There’s a practice that originated many years ago in Japan called Kintsugi. In our experience, when we have a teacup with a broken handle or something similar, we might get out the super glue and try to repair it as seamlessly as possible, hoping it will look like it was never broken. But Kintsugi does the opposite. It acknowledges the brokenness, and actually ends up articulating and highlighting it. It repairs the broken and chipped pottery and ceramics by putting back together, but not in its original form. Instead the restoration process involves the use of pure gold to mend the divides and heal the fissures. The broken vessel is put back together in such a way that it is stronger and more beautiful than before it was broken.

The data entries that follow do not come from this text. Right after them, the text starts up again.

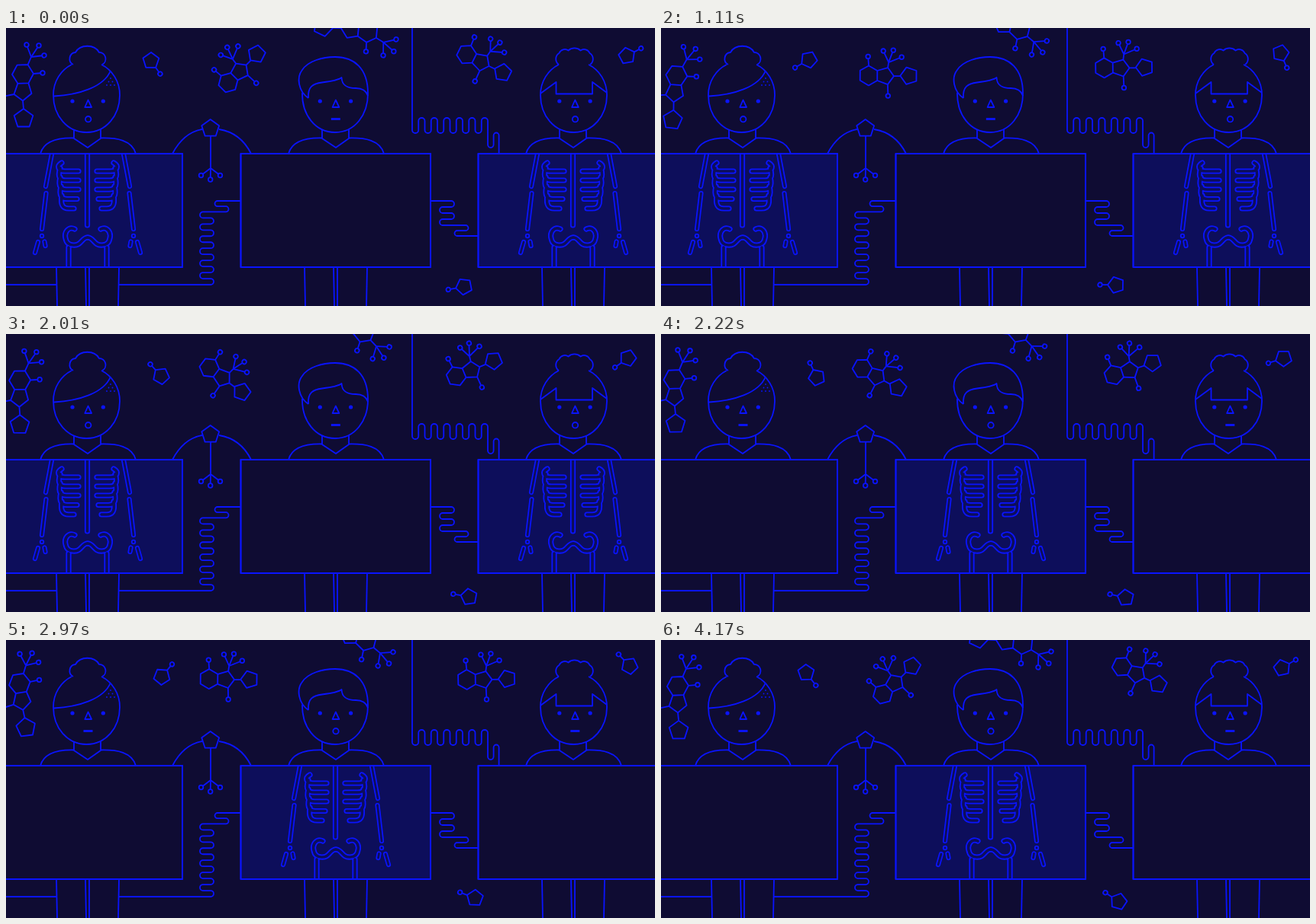
Write an HTML page that moves like this. It is 850 by 365 pixels and loops after 4200 ms.

```html
<!DOCTYPE html>
<html lang="en">
<head>
<meta charset="utf-8">
<title>X-ray line-up</title>
<style>
  html, body { margin: 0; width: 100%; height: 100%; overflow: hidden; background: #0f0c33; }
  svg {
    --ink: #0a14ff; --night: #0f0c33; --glow: #0d0e5b;
    --pane: var(--night); --on: hidden; --off: visible;
    display: block; width: 850px; height: 365px;
    fill: none; stroke: var(--ink); stroke-width: 1.8; stroke-linejoin: round;
  }
  /* custom properties reach into <use> copies, descendant selectors do not */
  .lit { --pane: var(--glow); --on: visible; --off: hidden; }
  .panel { fill: var(--pane); }
  .bones, .open { visibility: var(--on); }
  .shut { visibility: var(--off); stroke-width: 2.8; }
  .node { fill: var(--night); }
  .dot { fill: var(--ink); stroke: none; }
  .bones { stroke-linecap: round; }
  .outer { stroke-width: 7.2; }
  .inner { stroke: var(--glow); stroke-width: 3.6; }
  .fingers .outer { stroke-width: 6.2; }
  .fingers .inner { stroke-width: 2.8; }
</style>
</head>
<body>
<svg viewBox="0 0 850 365">
  <defs>
    <clipPath id="screen"><path d="M-17.5 165H231V314H-17.5Z"/></clipPath>

    <path id="ribs" d="M73 177C66 181 68 188 77 188H95
      M71 184C67 196 71 200 78 200H95M71 196C68 208 72 212 79 212H95
      M72 208C69 220 73 224.5 80 224.5H93M73 220C71 233 75 237 82 237H89"/>
    <path id="hip" d="M90 264C82 260 76 268 78 276C79 282 82 285 88 285C99 286 99 275 107 275M82 288V318"/>
    <path id="arm" d="M61 160L52 208M52.5 217L47 264"/>
    <path id="hand" d="M42 281L38 295M50.5 280.5L51.5 286"/>
    <path id="spine" d="M106.5 155V259"/>

    <g id="half">
      <use href="#ribs" class="outer"/><use href="#ribs" class="inner"/>
      <g class="fingers">
        <use href="#arm" class="outer"/><use href="#arm" class="inner"/>
        <use href="#hand" class="outer"/><use href="#hand" class="inner"/>
      </g>
      <circle cx="47" cy="273" r="2.3"/>
    </g>
    <g id="hips"><use href="#hip"/><use href="#hip" transform="matrix(-1 0 0 1 214 0)"/></g>
    <g id="skeleton" clip-path="url(#screen)">
      <use href="#half"/>
      <use href="#half" transform="matrix(-1 0 0 1 214 0)"/>
      <use href="#hips" class="outer"/><use href="#hips" class="inner"/>
      <use href="#spine" class="outer"/><use href="#spine" class="inner"/>
    </g>

    <g id="body">
      <path d="M89 133V145L107 157L124 145V133M89 144.5C70 144 50 147 45 165M124 144.5C145 144 165 147 170 165"/>
      <path d="M66 314L67 365M104 314L105 365M109 314V365M148 314L147 365"/>
      <path class="panel" d="M-17.5 165H231V314H-17.5Z"/>
      <use href="#skeleton" class="bones"/>
      <path d="M-17.5 165H231V314H-17.5Z"/>
    </g>
    <g id="face">
      <circle class="dot" cx="87" cy="96" r="2.6"/>
      <circle class="dot" cx="127.3" cy="96" r="2.6"/>
      <path d="M107.5 94.5L103.3 104H112Z"/>
      <path class="shut" d="M101.5 119.5H113.5"/>
      <circle class="open" cx="107.7" cy="119.7" r="3.7"/>
    </g>
    <path id="head" d="M86 48C72 55 62 70 62 88C62 115 80 137 105.5 137C131 137 149 115 149 88C149 70 139 55 125 48"/>
  </defs>

  <g id="molecules"></g>

  <!-- wires -->
  <path id="coil"/>
  <path id="stack"/>
  <path d="M0 337H66M307 227H277a3.5 3.6 0 0 0 0 7.2H288a3.5 3.6 0 0 1 0 7.2H258"/>
  <path d="M556 227H583a4 4 0 0 1 0 8H572a4 4 0 0 0 0 8H583a4 4 0 0 1 0 8H572a4 4 0 0 0 0 8H602a3.5 3.5 0 0 1 0 7H591a3.5 3.5 0 0 0 0 7H618"/>
  <path d="M218 165C228 146 240 136 257 133M279 133C298 136 312 147 321 165"/>
  <g id="lamp"></g>

  <!-- people -->
  <g class="side">
    <use href="#body"/>
    <use href="#head"/>
    <use href="#face"/>
    <path d="M88 48A8.5 8.5 0 0 1 91 32A17 14 0 0 1 122 32A8.5 8.5 0 0 1 126 48M63 89.5C94 88 128 78 137 56"/>
    <g id="freckles"></g>
  </g>
  <g class="middle">
    <use href="#body" x="325"/>
    <use href="#face" x="324.3"/>
    <path d="M396 92C383 83 380 65 388 55C396 43 415 38 431 38C456 38 474 53 474 86C474 114 457 137 431 137C405 137 387.5 114 388 85"/>
    <path d="M396 92C395 77 402 73 414 71.5C426 70 436 68 439.5 65C440 77 449 79 458 79C467 79 472 83 474 89"/>
  </g>
  <g class="side">
    <use href="#body" x="636"/>
    <use href="#head" x="638"/>
    <use href="#face" x="637.8"/>
    <path d="M724 48A9 9 0 0 1 724.5 33A8 8 0 0 1 736.5 29.5A12 12 0 0 1 752.5 29.5A8 8 0 0 1 764.5 33A9 9 0 0 1 765 48"/>
    <path d="M700 86L720.5 71V86.5H768V71L787 85"/>
  </g>
</svg>
<script>
const LOOP = 4200, STEP = 30, HALF = 2000;
const TIMES = [0, 540, 1110, 1680, 2220, 2970, 3540];
const $ = id => document.getElementById(id);

// ---- drawing helpers ----
const line = d => `<path d="${d}"/>`;
const node = (x, y) => `<circle class="node" cx="${x}" cy="${y}" r="2.8"/>`;
const bond = (x1, y1, x2, y2) => line(`M${x1} ${y1}L${x2} ${y2}`) + node(x2, y2);
function ring(n, cx, cy, r, deg) {
  const pts = Array.from({ length: n }, (_, i) => {
    const a = (deg + i * 360 / n) * Math.PI / 180;
    return (cx + r * Math.cos(a)).toFixed(2) + ' ' + (cy + r * Math.sin(a)).toFixed(2);
  });
  return line('M' + pts.join('L') + 'Z');
}

const chain =
  bond(0, 0, -6, -16) + bond(0, 0, 10, -15) + bond(0, 0, 17, -2) +
  line('M0 0L-4.4 10.1') + ring(6, -11, 22.5, 14, -62) + bond(3, 22, 15, 21) +
  line('M-3.6 34.4L.5 48L-11 57.5L-22.5 49L-17.6 34.9M-22.5 49L-40 52.5M-11 57.5L-10 68') +
  ring(5, -10, 81, 13, -90);

const cluster =
  ring(6, -26, 0, 13, -90) + bond(-26, -13, -27, -25) +
  line('M-14.7 -6.5L-1 -10.5L7 .5L-1 11.5L-14.7 6.5M-1 -10.5L0 -17.5M7 .5H15.5') +
  bond(0, -17.5, -7, -32.5) + bond(0, -17.5, 6, -33.5) + bond(0, -17.5, 17, -24.5) +
  bond(-1, 11.5, -0.5, 26.5) + ring(5, 27, 0, 11.7, 180);

const drop = ring(5, -5.5, 0, 11, 0) + bond(5.5, 0, 15.5, 0);

// ---- molecules: shape, x and y at TIMES, angle as straight runs between [time, degrees] ----
const swing = (a, b) => [[0, a], [HALF, b], [LOOP, a]];
const spin = (from, turn) => [[0, from], [LOOP, from + turn]];
const wander = [[193, 186, 189, 195.8, 201.7, 207.6, 200.5], [47.5, 50.4, 44.3, 48.3, 52, 43.8, 42]];
const molecules = [
  { shape: chain, x: [33, 34.2, 33.7, 31.8, 28.2, 26, 30], y: [38, 41, 41.3, 40.7, 36.9, 33.4, 34.8],
    angle: [[0, 0], [1300, 7.2], [2980, -7.2], [LOOP, 0]] },
  { shape: chain, x: [494.3, 491.5, 488.3, 485.1, 485.5, 490, 492.7], y: [18.8, 18.7, 18.2, 17.1, 15.8, 17.1, 18.1],
    angle: swing(97.7, 113.2) },
  { shape: cluster, x: [309.3, 304.8, 298, 290.2, 286.4, 292, 300.7], y: [53.3, 59, 62.6, 62.7, 57.7, 51.5, 50],
    angle: swing(-45.2, 37) },
  { shape: cluster, x: [626.5, 617.5, 606.5, 607.6, 618, 629.5, 637.2], y: [46.4, 51.4, 52, 45.9, 45.9, 51.5, 49.9],
    angle: swing(26.5, -22.7) },
  { shape: drop, x: wander[0], y: wander[1], angle: spin(55, 360) },
  { shape: drop, x: wander[0].map(v => v + 401.5), y: wander[1].map(v => v + 293), angle: spin(169, 45) },
  { shape: drop, x: [818, 816.8, 813.7, 810.7, 810.2, 813, 816.2], y: [34, 36.9, 38, 36.6, 33.5, 30.1, 30.6],
    angle: spin(-28, 360) }
];
$('molecules').innerHTML = molecules.map(m => `<g>${m.shape}</g>`).join('');
const groups = [...$('molecules').children];

// ---- static repeats ----
let coil = 'M532 0V134';
for (let i = 0; i < 6; i++) {
  coil += 'a4.125 4 0 0 0 8.25 0V122a4.125 4 0 0 1 8.25 0V' + (i < 5 ? 134 : 153);
}
$('coil').setAttribute('d', coil + 'a3.8 4 0 0 0 7.6 0V141a3.5 3.5 0 0 1 7 0V165');

let stack = 'M258 241.4';
for (let i = 0; i < 6; i++) {
  stack += 'a4 3.98 0 0 0 0 7.967H268a4 3.98 0 0 1 0 7.967H' + (i < 5 ? 258 : 148);
}
$('stack').setAttribute('d', stack);

$('lamp').innerHTML = ring(5, 267.7, 132, 12, -90) + line('M268 142V184') +
  bond(268, 184, 255.5, 193.5) + bond(268, 184, 267.7, 199) + bond(268, 184, 280.5, 193.5);

for (let row = 0; row < 3; row++) {
  for (let i = 0; i <= row; i++) {
    $('freckles').innerHTML +=
      `<circle class="dot" cx="${137 - 2.5 * row + 5 * i}" cy="${66 + 4.5 * row}" r=".9"/>`;
  }
}

// ---- motion ----
// smooth periodic curve through the values at TIMES
function curve(keys, t) {
  const n = keys.length;
  const at = i => TIMES[(i + n) % n] + Math.floor(i / n) * LOOP;
  const val = i => keys[(i + n) % n];
  const slope = i => (val(i + 1) - val(i)) / (at(i + 1) - at(i));
  const tangent = i => {
    const before = at(i) - at(i - 1), after = at(i + 1) - at(i);
    return (after * slope(i - 1) + before * slope(i)) / (before + after);
  };
  let i = n - 1;
  while (TIMES[i] > t) i--;
  const h = at(i + 1) - at(i), u = (t - at(i)) / h, v = 1 - u;
  return v * v * (1 + 2 * u) * val(i) + u * u * (3 - 2 * u) * val(i + 1) +
    h * u * v * (v * tangent(i) - u * tangent(i + 1));
}

function straight(runs, t) {
  const i = runs.findIndex(([end]) => end > t);
  const [t0, a] = runs[i - 1], [t1, b] = runs[i];
  return a + (b - a) * (t - t0) / (t1 - t0);
}

const sides = document.querySelectorAll('.side');
const middle = document.querySelector('.middle');
const start = performance.now();

function frame(now) {
  const t = Math.floor(Math.max(0, now - start) % LOOP / STEP) * STEP;
  molecules.forEach((m, i) => {
    groups[i].setAttribute('transform',
      `translate(${curve(m.x, t)} ${curve(m.y, t)}) rotate(${straight(m.angle, t)})`);
  });
  const first = t < LOOP / 2;
  sides.forEach(s => s.classList.toggle('lit', first));
  middle.classList.toggle('lit', !first);
  requestAnimationFrame(frame);
}
frame(start);
</script>
</body>
</html>
```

Doesn’t it mean that we who are sinful can be part of Jesus’ mission? In the Gospel, Jesus appears to the disciples for a third time after his Resurrection and shares a meal with them. Then, Jesus asked Simon Peter if he loves him. Peter is a person who was far from perfect. He is the easily-distracted Peter who sinks like a stone; he is the slow learner Peter who needs even the simplest stories explained to him (Matthew 15:15-16); he is the tactless and impulsive Peter who blabs on about building three booths after the Transfiguration experience (Matthew 17:4); he is the unfaithful Peter who denied Jesus three times (Matthew 26:69-74); he is the hesitant Peter who struggles with whether he loves Jesus in the right way (John 21:15-17). Peter had a very "rocky" personality but Jesus accepts the imperfect love of Peter and gives him his mission. He was far from perfect but was transformed by his Master’s love, forgiveness and patience. The Church is built out of a whole bunch of rocky lives. We've had more than our share of bad, unwise, and corrupt Catholic Christians over the centuries. I am as angry as anyone over scandals in the Church. But I chose to stay because Jesus never gave up on Peter. He never left his Church. He promised that the Gates of Hell would not prevail against his Church that he loves so much. Should you stop going to the gym because you see fat people? By presenting the example of Peter, Jesus tells us that he also desires to accomplish in us what he did in Peter. He hides his treasures in jars of clay. He chooses flawed people like you and me with a bad past, a shaky present, and an uncertain future. Jesus repeatedly asks all of us, not just Peter, “Do you love me?” How might we exhibit this love? If we attempt to answer “yes,” then we must accept to serve others. “Feed my lambs and sheep” means we must care for each other, as a sign of Jesus’ love in us. It’s not always easy to follow Jesus. But the very act of trying to do so is what gives meaning and direction to our lives. <enrique,ofs>
Jeff Jacinto, PhD, DHum